═══ SUPPLIED MATERIAL

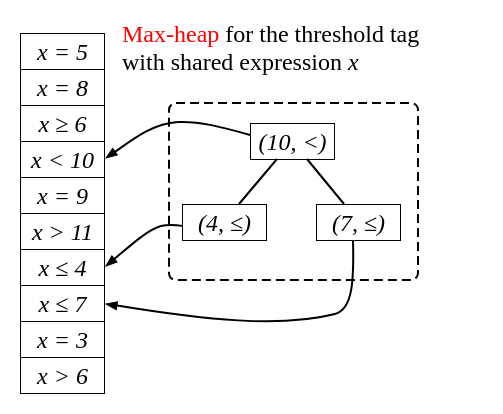
<!DOCTYPE html>
<html lang="en">
<head>
<meta charset="utf-8">
<title>Max-heap for the threshold tag</title>
<style>
:root { --ink: #000; --paper: #fff; --accent: #f00; }
* { box-sizing: border-box; margin: 0; padding: 0; }
html, body { width: 503px; height: 414px; overflow: hidden; background: var(--paper); }
.diagram {
  position: relative; width: 503px; height: 414px; overflow: hidden;
  color: var(--ink); font: 24px/28px "Liberation Serif", "Noto Serif", serif;
}
.caption { position: absolute; left: 122px; top: 20px; font-weight: 400; font-size: 24px; white-space: nowrap; }
.caption strong { color: var(--accent); font-weight: 400; }
.predicates {
  position: absolute; left: 20px; top: 33px; width: 85px; height: 361px;
  display: grid; grid-template-rows: repeat(10, 36px);
  border: 1px solid var(--ink); border-bottom: 0; list-style: none;
}
.predicates li {
  display: flex; align-items: center; justify-content: center;
  border-bottom: 1px solid var(--ink); font-style: italic; white-space: nowrap;
}
.connectors { position: absolute; left: 0; top: 0; fill: none; stroke: var(--ink); stroke-width: 2; }
.connectors .arrowhead { fill: var(--ink); stroke-width: 1; }
.node {
  position: absolute; width: 85px; height: 37px;
  display: flex; align-items: center; justify-content: center;
  border: 1px solid var(--ink); font-style: italic; white-space: nowrap;
}
.node-root { left: 250px; top: 123px; }
.node-left { left: 182px; top: 204px; }
.node-right { left: 316px; top: 204px; }
</style>
</head>
<body>
<main class="diagram">
  <h1 class="caption"><strong>Max-heap</strong> for the threshold tag<br>with shared expression <em>x</em></h1>

  <ul class="predicates">
    <li>x = 5</li>
    <li>x = 8</li>
    <li>x ≥ 6</li>
    <li>x &lt; 10</li>
    <li>x = 9</li>
    <li>x &gt; 11</li>
    <li>x ≤ 4</li>
    <li>x ≤ 7</li>
    <li>x = 3</li>
    <li>x &gt; 6</li>
  </ul>

  <svg class="connectors" width="503" height="414" viewBox="0 0 503 414" aria-hidden="true">
    <defs>
      <polygon id="arrowhead" class="arrowhead" points="0,0 11,-4 11,4"/>
    </defs>
    <rect class="heap-boundary" x="169" y="103" width="249" height="177" rx="7" stroke-dasharray="9 5"/>
    <g class="heap-edges">
      <line x1="277" y1="159" x2="239" y2="204"/>
      <line x1="307" y1="159" x2="344" y2="204"/>
    </g>
    <g class="pointers">
      <path d="M250 135C222 127 199 121 178 122C150 124 131 141 112 154"/>
      <path d="M183 226C176 225 170 224 161 226C147 230 130 246 112 261"/>
      <path d="M353 240C354 280 353 309 335 314C280 328 205 320 114 305"/>
      <use href="#arrowhead" transform="translate(106 158) rotate(-35)"/>
      <use href="#arrowhead" transform="translate(106 266) rotate(-40)"/>
      <use href="#arrowhead" transform="translate(106 304) rotate(9)"/>
    </g>
  </svg>

  <div class="node node-root">(10, &lt;)</div>
  <div class="node node-left">(4, ≤)</div>
  <div class="node node-right">(7, ≤)</div>
</main>
</body>
</html>
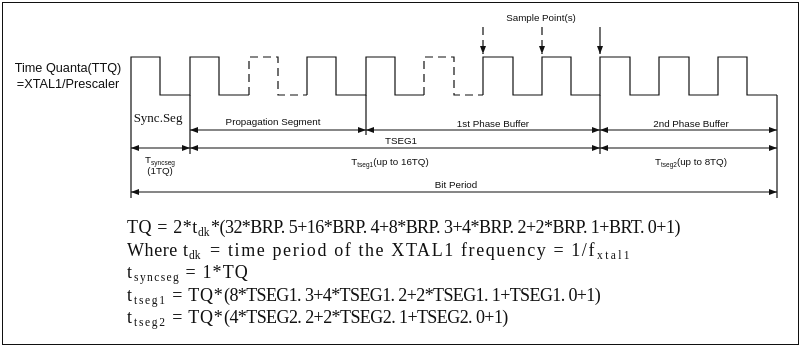
<!DOCTYPE html>
<html lang="en">
<head>
<meta charset="utf-8">
<title>Bit period timing</title>
<style>
  :root {
    --ink: #111;
    --paper: #fff;
    --sans: "Liberation Sans", Arial, sans-serif;
    --serif: "Liberation Serif", "Noto Serif", serif;
  }
  * { box-sizing: border-box; }
  html, body { margin: 0; overflow: hidden; background: var(--paper); }
  .sheet {
    position: relative;
    width: 800px;
    height: 346px;
    overflow: hidden;
    background: var(--paper);
    color: var(--ink);
    font-family: var(--sans);
  }
  .frame {
    position: absolute;
    inset: 2px 1px 1px 2px;
    border: 1.5px solid var(--ink);
  }
  .timing { position: absolute; inset: 0; fill: none; stroke: var(--ink); stroke-width: 1.2; }
  .timing .dashed { stroke-dasharray: 8 5; }
  .timing .arrowhead { fill: var(--ink); stroke: none; }

  .label {
    position: absolute;
    left: var(--x);
    top: var(--y);
    transform: translate(-50%, -50%);
    font-size: 9.8px;
    line-height: 11px;
    text-align: center;
    white-space: nowrap;
  }
  .label sub { font-size: 6.5px; line-height: 0; vertical-align: -2px; }
  .label.signal { font-size: 12.7px; line-height: 16px; }
  .label.sync { font: 13px/14px var(--serif); }

  .formulas {
    position: absolute;
    left: 127px;
    top: 216px;
    margin: 0;
    padding: 0;
    list-style: none;
    font: 18px/22.5px var(--serif);
  }
  .formulas li { display: flex; align-items: baseline; height: 22.5px; white-space: pre; }
  .formulas span, .formulas sub { flex: none; width: var(--w); letter-spacing: var(--track, 0); }
  .formulas sub { position: relative; top: 3px; font-size: 11.5px; line-height: 1; vertical-align: baseline; }
</style>
</head>
<body>
<main class="sheet">
  <div class="frame"></div>

  <svg class="timing" width="800" height="346" viewBox="0 0 800 346" aria-hidden="true">
    <defs>
      <marker id="arrow" viewBox="0 0 8 6" refX="8" refY="3" markerWidth="8" markerHeight="6" markerUnits="userSpaceOnUse" orient="auto-start-reverse">
        <polygon class="arrowhead" points="0,0 8,3 0,6"/>
      </marker>
    </defs>

    <g class="clock">
      <path d="M131 95V57H160V95H190V57H219V95H249"/>
      <path class="dashed" d="M249 95V57H278V95H307"/>
      <path d="M307 95V57H336V95H366V57H395V95H424"/>
      <path class="dashed" d="M424 95V57H454V95H483"/>
      <path d="M483 95V57H513V95H542V57H571V95H600V57H630V95H659V57H689V95H718V57H747V95H777"/>
    </g>

    <g class="sample-points" marker-end="url(#arrow)">
      <line class="dashed" x1="483" y1="27" x2="483" y2="54" marker-end="url(#arrow)"/>
      <line class="dashed" x1="542" y1="27" x2="542" y2="54" marker-end="url(#arrow)"/>
      <line x1="600" y1="27" x2="600" y2="54" marker-end="url(#arrow)"/>
    </g>

    <g class="boundaries">
      <line x1="131" y1="95" x2="131" y2="198"/>
      <line x1="190" y1="95" x2="190" y2="154"/>
      <line x1="366" y1="95" x2="366" y2="135"/>
      <line x1="600" y1="95" x2="600" y2="154"/>
      <line x1="777" y1="95" x2="777" y2="198"/>
    </g>

    <g class="spans">
      <line x1="190" y1="130" x2="366" y2="130" marker-start="url(#arrow)" marker-end="url(#arrow)"/>
      <line x1="366" y1="130" x2="600" y2="130" marker-start="url(#arrow)" marker-end="url(#arrow)"/>
      <line x1="600" y1="130" x2="777" y2="130" marker-start="url(#arrow)" marker-end="url(#arrow)"/>
      <line x1="131" y1="148" x2="190" y2="148" marker-start="url(#arrow)" marker-end="url(#arrow)"/>
      <line x1="190" y1="148" x2="600" y2="148" marker-start="url(#arrow)" marker-end="url(#arrow)"/>
      <line x1="600" y1="148" x2="777" y2="148" marker-start="url(#arrow)" marker-end="url(#arrow)"/>
      <line x1="131" y1="192" x2="777" y2="192" marker-start="url(#arrow)" marker-end="url(#arrow)"/>
    </g>
  </svg>

  <div class="label signal" style="--x:68px;--y:76px">Time Quanta(TTQ)<br>=XTAL1/Prescaler</div>
  <div class="label" style="--x:541px;--y:17px">Sample Point(s)</div>
  <div class="label sync" style="--x:158px;--y:118px">Sync.Seg</div>
  <div class="label" style="--x:273px;--y:121px">Propagation Segment</div>
  <div class="label" style="--x:493px;--y:123px">1st Phase Buffer</div>
  <div class="label" style="--x:691px;--y:123px">2nd Phase Buffer</div>
  <div class="label" style="--x:401px;--y:140px">TSEG1</div>
  <div class="label" style="--x:160px;--y:165px">T<sub>syncseg</sub><br>(1TQ)</div>
  <div class="label" style="--x:390px;--y:161px">T<sub>tseg1</sub>(up to 16TQ)</div>
  <div class="label" style="--x:691px;--y:161px">T<sub>tseg2</sub>(up to 8TQ)</div>
  <div class="label" style="--x:456px;--y:184px">Bit Period</div>

  <ul class="formulas">
    <li><span style="--w:71px;--track:.6px">TQ = 2*t</span><sub style="--w:13px">dk</sub><span style="--w:481px;--track:-.53px">*(32*BRP. 5+16*BRP. 4+8*BRP. 3+4*BRP. 2+2*BRP. 1+BRT. 0+1)</span></li>
    <li><span style="--w:62px;--track:.6px">Where t</span><sub style="--w:15px">dk</sub><span style="--w:393px;--track:1.6px"> = time period of the XTAL1 frequency = 1/f</span><sub style="--w:35px;--track:2.4px">xtal1</sub></li>
    <li><span style="--w:7px">t</span><sub style="--w:46px;--track:1.4px">syncseg</sub><span style="--w:69px;--track:1.1px"> = 1*TQ</span></li>
    <li><span style="--w:7px">t</span><sub style="--w:33px;--track:1.7px">tseg1</sub><span style="--w:57px;--track:.8px"> = TQ*</span><span style="--w:376px;--track:-.61px">(8*TSEG1. 3+4*TSEG1. 2+2*TSEG1. 1+TSEG1. 0+1)</span></li>
    <li><span style="--w:7px">t</span><sub style="--w:33px;--track:1.7px">tseg2</sub><span style="--w:57px;--track:.8px"> = TQ*</span><span style="--w:283px;--track:-.58px">(4*TSEG2. 2+2*TSEG2. 1+TSEG2. 0+1)</span></li>
  </ul>
</main>
</body>
</html>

══════

■ PROBLEM TO SOLVE ■
Show each line of the material above where "arrowhead" occurs.

■ PROBLEM SOLUTION ■
.connectors .arrowhead { fill: var(--ink); stroke-width: 1; }
      <polygon id="arrowhead" class="arrowhead" points="0,0 11,-4 11,4"/>
      <use href="#arrowhead" transform="translate(106 158) rotate(-35)"/>
      <use href="#arrowhead" transform="translate(106 266) rotate(-40)"/>
      <use href="#arrowhead" transform="translate(106 304) rotate(9)"/>
  .timing .arrowhead { fill: var(--ink); stroke: none; }
        <polygon class="arrowhead" points="0,0 8,3 0,6"/>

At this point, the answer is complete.